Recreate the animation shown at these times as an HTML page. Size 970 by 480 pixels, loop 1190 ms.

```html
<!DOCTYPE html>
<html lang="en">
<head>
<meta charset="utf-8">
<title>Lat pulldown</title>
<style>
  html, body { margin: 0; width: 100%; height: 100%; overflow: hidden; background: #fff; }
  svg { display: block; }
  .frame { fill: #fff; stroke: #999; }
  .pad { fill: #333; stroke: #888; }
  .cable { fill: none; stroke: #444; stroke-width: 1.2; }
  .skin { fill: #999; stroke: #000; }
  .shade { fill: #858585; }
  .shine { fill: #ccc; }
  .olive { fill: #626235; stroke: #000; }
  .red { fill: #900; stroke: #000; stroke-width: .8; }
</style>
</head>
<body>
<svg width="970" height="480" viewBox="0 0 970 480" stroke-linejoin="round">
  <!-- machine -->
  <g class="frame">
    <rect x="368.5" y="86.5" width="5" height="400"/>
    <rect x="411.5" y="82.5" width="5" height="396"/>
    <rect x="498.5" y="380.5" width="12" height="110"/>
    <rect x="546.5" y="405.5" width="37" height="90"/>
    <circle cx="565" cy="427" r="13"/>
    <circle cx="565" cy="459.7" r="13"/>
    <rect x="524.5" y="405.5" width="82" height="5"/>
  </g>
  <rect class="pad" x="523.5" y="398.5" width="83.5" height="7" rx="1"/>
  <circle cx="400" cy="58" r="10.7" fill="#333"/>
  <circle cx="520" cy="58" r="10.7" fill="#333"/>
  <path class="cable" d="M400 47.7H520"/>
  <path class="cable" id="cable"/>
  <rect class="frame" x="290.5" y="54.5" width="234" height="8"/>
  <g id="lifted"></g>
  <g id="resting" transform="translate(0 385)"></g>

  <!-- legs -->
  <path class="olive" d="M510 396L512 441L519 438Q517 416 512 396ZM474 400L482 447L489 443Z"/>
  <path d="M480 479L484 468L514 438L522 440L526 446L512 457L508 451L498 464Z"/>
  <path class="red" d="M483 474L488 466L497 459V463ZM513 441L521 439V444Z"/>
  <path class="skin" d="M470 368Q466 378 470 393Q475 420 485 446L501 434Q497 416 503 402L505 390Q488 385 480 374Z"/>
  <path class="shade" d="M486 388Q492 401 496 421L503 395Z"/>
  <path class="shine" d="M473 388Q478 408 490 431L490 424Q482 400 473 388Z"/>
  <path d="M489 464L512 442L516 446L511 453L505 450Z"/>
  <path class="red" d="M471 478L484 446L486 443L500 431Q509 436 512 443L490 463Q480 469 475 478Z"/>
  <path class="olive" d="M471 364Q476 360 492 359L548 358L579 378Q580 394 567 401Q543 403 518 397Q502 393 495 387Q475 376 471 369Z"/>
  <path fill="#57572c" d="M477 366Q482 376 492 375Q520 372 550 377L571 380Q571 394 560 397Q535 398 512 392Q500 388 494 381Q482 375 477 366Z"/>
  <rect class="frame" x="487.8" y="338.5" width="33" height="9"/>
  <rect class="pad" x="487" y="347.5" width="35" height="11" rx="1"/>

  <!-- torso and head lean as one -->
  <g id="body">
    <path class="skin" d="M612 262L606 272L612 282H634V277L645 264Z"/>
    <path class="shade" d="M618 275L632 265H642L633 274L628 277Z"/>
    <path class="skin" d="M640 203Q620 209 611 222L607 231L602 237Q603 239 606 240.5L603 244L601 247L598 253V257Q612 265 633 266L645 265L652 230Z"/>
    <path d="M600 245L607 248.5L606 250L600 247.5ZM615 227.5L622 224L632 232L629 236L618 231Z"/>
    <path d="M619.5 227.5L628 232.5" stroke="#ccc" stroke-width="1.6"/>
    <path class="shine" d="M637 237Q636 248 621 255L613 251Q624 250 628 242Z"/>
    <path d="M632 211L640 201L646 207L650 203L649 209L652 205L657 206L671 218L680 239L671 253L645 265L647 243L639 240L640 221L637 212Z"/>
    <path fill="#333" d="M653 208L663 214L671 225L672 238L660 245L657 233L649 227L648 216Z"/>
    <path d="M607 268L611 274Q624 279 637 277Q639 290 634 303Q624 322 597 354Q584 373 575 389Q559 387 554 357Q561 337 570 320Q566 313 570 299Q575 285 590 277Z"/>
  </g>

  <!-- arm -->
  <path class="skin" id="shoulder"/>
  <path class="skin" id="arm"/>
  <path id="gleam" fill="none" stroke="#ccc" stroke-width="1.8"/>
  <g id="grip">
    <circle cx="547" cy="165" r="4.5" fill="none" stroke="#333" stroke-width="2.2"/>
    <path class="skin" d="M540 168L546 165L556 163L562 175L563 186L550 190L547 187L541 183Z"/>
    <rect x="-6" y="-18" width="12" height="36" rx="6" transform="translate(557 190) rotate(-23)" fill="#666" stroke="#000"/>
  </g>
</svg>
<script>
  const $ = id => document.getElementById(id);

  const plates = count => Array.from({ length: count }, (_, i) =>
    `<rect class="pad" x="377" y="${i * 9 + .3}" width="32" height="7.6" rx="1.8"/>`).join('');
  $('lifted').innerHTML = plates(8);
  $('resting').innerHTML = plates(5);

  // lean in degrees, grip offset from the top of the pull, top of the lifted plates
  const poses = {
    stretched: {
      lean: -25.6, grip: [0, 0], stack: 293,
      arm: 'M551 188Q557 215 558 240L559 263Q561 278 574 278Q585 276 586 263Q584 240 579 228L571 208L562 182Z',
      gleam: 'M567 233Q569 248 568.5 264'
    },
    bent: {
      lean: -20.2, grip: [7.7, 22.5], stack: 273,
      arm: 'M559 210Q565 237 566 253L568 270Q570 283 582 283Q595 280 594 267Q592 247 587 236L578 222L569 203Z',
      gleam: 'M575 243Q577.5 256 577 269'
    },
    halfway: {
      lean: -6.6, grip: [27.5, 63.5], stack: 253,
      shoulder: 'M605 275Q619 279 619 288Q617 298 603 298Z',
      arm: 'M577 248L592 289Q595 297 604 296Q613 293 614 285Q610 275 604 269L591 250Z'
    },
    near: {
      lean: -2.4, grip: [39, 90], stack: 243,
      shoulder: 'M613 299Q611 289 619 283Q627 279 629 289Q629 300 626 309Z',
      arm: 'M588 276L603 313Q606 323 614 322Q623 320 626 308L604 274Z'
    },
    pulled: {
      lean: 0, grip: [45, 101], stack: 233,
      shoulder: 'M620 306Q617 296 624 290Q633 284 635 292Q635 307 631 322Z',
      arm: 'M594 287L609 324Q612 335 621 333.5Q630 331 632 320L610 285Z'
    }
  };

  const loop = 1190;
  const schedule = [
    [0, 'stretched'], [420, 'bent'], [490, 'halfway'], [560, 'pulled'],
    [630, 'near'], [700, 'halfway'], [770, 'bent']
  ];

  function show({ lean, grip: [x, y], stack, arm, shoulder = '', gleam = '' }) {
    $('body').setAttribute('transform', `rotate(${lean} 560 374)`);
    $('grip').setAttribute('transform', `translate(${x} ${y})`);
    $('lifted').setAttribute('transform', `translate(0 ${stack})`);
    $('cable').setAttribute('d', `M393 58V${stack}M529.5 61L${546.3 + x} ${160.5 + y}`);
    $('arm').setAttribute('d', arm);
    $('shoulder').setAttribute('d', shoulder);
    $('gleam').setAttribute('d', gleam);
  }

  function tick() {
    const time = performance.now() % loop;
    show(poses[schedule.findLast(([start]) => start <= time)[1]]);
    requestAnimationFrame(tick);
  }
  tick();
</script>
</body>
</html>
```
· · · · ·
All lines of the data are to be repeated exactly as they stand.

Result for this task:
Recreate the animation shown at these times as an HTML page. Size 970 by 480 pixels, loop 1190 ms.

```html
<!DOCTYPE html>
<html lang="en">
<head>
<meta charset="utf-8">
<title>Lat pulldown</title>
<style>
  html, body { margin: 0; width: 100%; height: 100%; overflow: hidden; background: #fff; }
  svg { display: block; }
  .frame { fill: #fff; stroke: #999; }
  .pad { fill: #333; stroke: #888; }
  .cable { fill: none; stroke: #444; stroke-width: 1.2; }
  .skin { fill: #999; stroke: #000; }
  .shade { fill: #858585; }
  .shine { fill: #ccc; }
  .olive { fill: #626235; stroke: #000; }
  .red { fill: #900; stroke: #000; stroke-width: .8; }
</style>
</head>
<body>
<svg width="970" height="480" viewBox="0 0 970 480" stroke-linejoin="round">
  <!-- machine -->
  <g class="frame">
    <rect x="368.5" y="86.5" width="5" height="400"/>
    <rect x="411.5" y="82.5" width="5" height="396"/>
    <rect x="498.5" y="380.5" width="12" height="110"/>
    <rect x="546.5" y="405.5" width="37" height="90"/>
    <circle cx="565" cy="427" r="13"/>
    <circle cx="565" cy="459.7" r="13"/>
    <rect x="524.5" y="405.5" width="82" height="5"/>
  </g>
  <rect class="pad" x="523.5" y="398.5" width="83.5" height="7" rx="1"/>
  <circle cx="400" cy="58" r="10.7" fill="#333"/>
  <circle cx="520" cy="58" r="10.7" fill="#333"/>
  <path class="cable" d="M400 47.7H520"/>
  <path class="cable" id="cable"/>
  <rect class="frame" x="290.5" y="54.5" width="234" height="8"/>
  <g id="lifted"></g>
  <g id="resting" transform="translate(0 385)"></g>

  <!-- legs -->
  <path class="olive" d="M510 396L512 441L519 438Q517 416 512 396ZM474 400L482 447L489 443Z"/>
  <path d="M480 479L484 468L514 438L522 440L526 446L512 457L508 451L498 464Z"/>
  <path class="red" d="M483 474L488 466L497 459V463ZM513 441L521 439V444Z"/>
  <path class="skin" d="M470 368Q466 378 470 393Q475 420 485 446L501 434Q497 416 503 402L505 390Q488 385 480 374Z"/>
  <path class="shade" d="M486 388Q492 401 496 421L503 395Z"/>
  <path class="shine" d="M473 388Q478 408 490 431L490 424Q482 400 473 388Z"/>
  <path d="M489 464L512 442L516 446L511 453L505 450Z"/>
  <path class="red" d="M471 478L484 446L486 443L500 431Q509 436 512 443L490 463Q480 469 475 478Z"/>
  <path class="olive" d="M471 364Q476 360 492 359L548 358L579 378Q580 394 567 401Q543 403 518 397Q502 393 495 387Q475 376 471 369Z"/>
  <path fill="#57572c" d="M477 366Q482 376 492 375Q520 372 550 377L571 380Q571 394 560 397Q535 398 512 392Q500 388 494 381Q482 375 477 366Z"/>
  <rect class="frame" x="487.8" y="338.5" width="33" height="9"/>
  <rect class="pad" x="487" y="347.5" width="35" height="11" rx="1"/>

  <!-- torso and head lean as one -->
  <g id="body">
    <path class="skin" d="M612 262L606 272L612 282H634V277L645 264Z"/>
    <path class="shade" d="M618 275L632 265H642L633 274L628 277Z"/>
    <path class="skin" d="M640 203Q620 209 611 222L607 231L602 237Q603 239 606 240.5L603 244L601 247L598 253V257Q612 265 633 266L645 265L652 230Z"/>
    <path d="M600 245L607 248.5L606 250L600 247.5ZM615 227.5L622 224L632 232L629 236L618 231Z"/>
    <path d="M619.5 227.5L628 232.5" stroke="#ccc" stroke-width="1.6"/>
    <path class="shine" d="M637 237Q636 248 621 255L613 251Q624 250 628 242Z"/>
    <path d="M632 211L640 201L646 207L650 203L649 209L652 205L657 206L671 218L680 239L671 253L645 265L647 243L639 240L640 221L637 212Z"/>
    <path fill="#333" d="M653 208L663 214L671 225L672 238L660 245L657 233L649 227L648 216Z"/>
    <path d="M607 268L611 274Q624 279 637 277Q639 290 634 303Q624 322 597 354Q584 373 575 389Q559 387 554 357Q561 337 570 320Q566 313 570 299Q575 285 590 277Z"/>
  </g>

  <!-- arm -->
  <path class="skin" id="shoulder"/>
  <path class="skin" id="arm"/>
  <path id="gleam" fill="none" stroke="#ccc" stroke-width="1.8"/>
  <g id="grip">
    <circle cx="547" cy="165" r="4.5" fill="none" stroke="#333" stroke-width="2.2"/>
    <path class="skin" d="M540 168L546 165L556 163L562 175L563 186L550 190L547 187L541 183Z"/>
    <rect x="-6" y="-18" width="12" height="36" rx="6" transform="translate(557 190) rotate(-23)" fill="#666" stroke="#000"/>
  </g>
</svg>
<script>
  const $ = id => document.getElementById(id);

  const plates = count => Array.from({ length: count }, (_, i) =>
    `<rect class="pad" x="377" y="${i * 9 + .3}" width="32" height="7.6" rx="1.8"/>`).join('');
  $('lifted').innerHTML = plates(8);
  $('resting').innerHTML = plates(5);

  // lean in degrees, grip offset from the top of the pull, top of the lifted plates
  const poses = {
    stretched: {
      lean: -25.6, grip: [0, 0], stack: 293,
      arm: 'M551 188Q557 215 558 240L559 263Q561 278 574 278Q585 276 586 263Q584 240 579 228L571 208L562 182Z',
      gleam: 'M567 233Q569 248 568.5 264'
    },
    bent: {
      lean: -20.2, grip: [7.7, 22.5], stack: 273,
      arm: 'M559 210Q565 237 566 253L568 270Q570 283 582 283Q595 280 594 267Q592 247 587 236L578 222L569 203Z',
      gleam: 'M575 243Q577.5 256 577 269'
    },
    halfway: {
      lean: -6.6, grip: [27.5, 63.5], stack: 253,
      shoulder: 'M605 275Q619 279 619 288Q617 298 603 298Z',
      arm: 'M577 248L592 289Q595 297 604 296Q613 293 614 285Q610 275 604 269L591 250Z'
    },
    near: {
      lean: -2.4, grip: [39, 90], stack: 243,
      shoulder: 'M613 299Q611 289 619 283Q627 279 629 289Q629 300 626 309Z',
      arm: 'M588 276L603 313Q606 323 614 322Q623 320 626 308L604 274Z'
    },
    pulled: {
      lean: 0, grip: [45, 101], stack: 233,
      shoulder: 'M620 306Q617 296 624 290Q633 284 635 292Q635 307 631 322Z',
      arm: 'M594 287L609 324Q612 335 621 333.5Q630 331 632 320L610 285Z'
    }
  };

  const loop = 1190;
  const schedule = [
    [0, 'stretched'], [420, 'bent'], [490, 'halfway'], [560, 'pulled'],
    [630, 'near'], [700, 'halfway'], [770, 'bent']
  ];

  function show({ lean, grip: [x, y], stack, arm, shoulder = '', gleam = '' }) {
    $('body').setAttribute('transform', `rotate(${lean} 560 374)`);
    $('grip').setAttribute('transform', `translate(${x} ${y})`);
    $('lifted').setAttribute('transform', `translate(0 ${stack})`);
    $('cable').setAttribute('d', `M393 58V${stack}M529.5 61L${546.3 + x} ${160.5 + y}`);
    $('arm').setAttribute('d', arm);
    $('shoulder').setAttribute('d', shoulder);
    $('gleam').setAttribute('d', gleam);
  }

  function tick() {
    const time = performance.now() % loop;
    show(poses[schedule.findLast(([start]) => start <= time)[1]]);
    requestAnimationFrame(tick);
  }
  tick();
</script>
</body>
</html>
```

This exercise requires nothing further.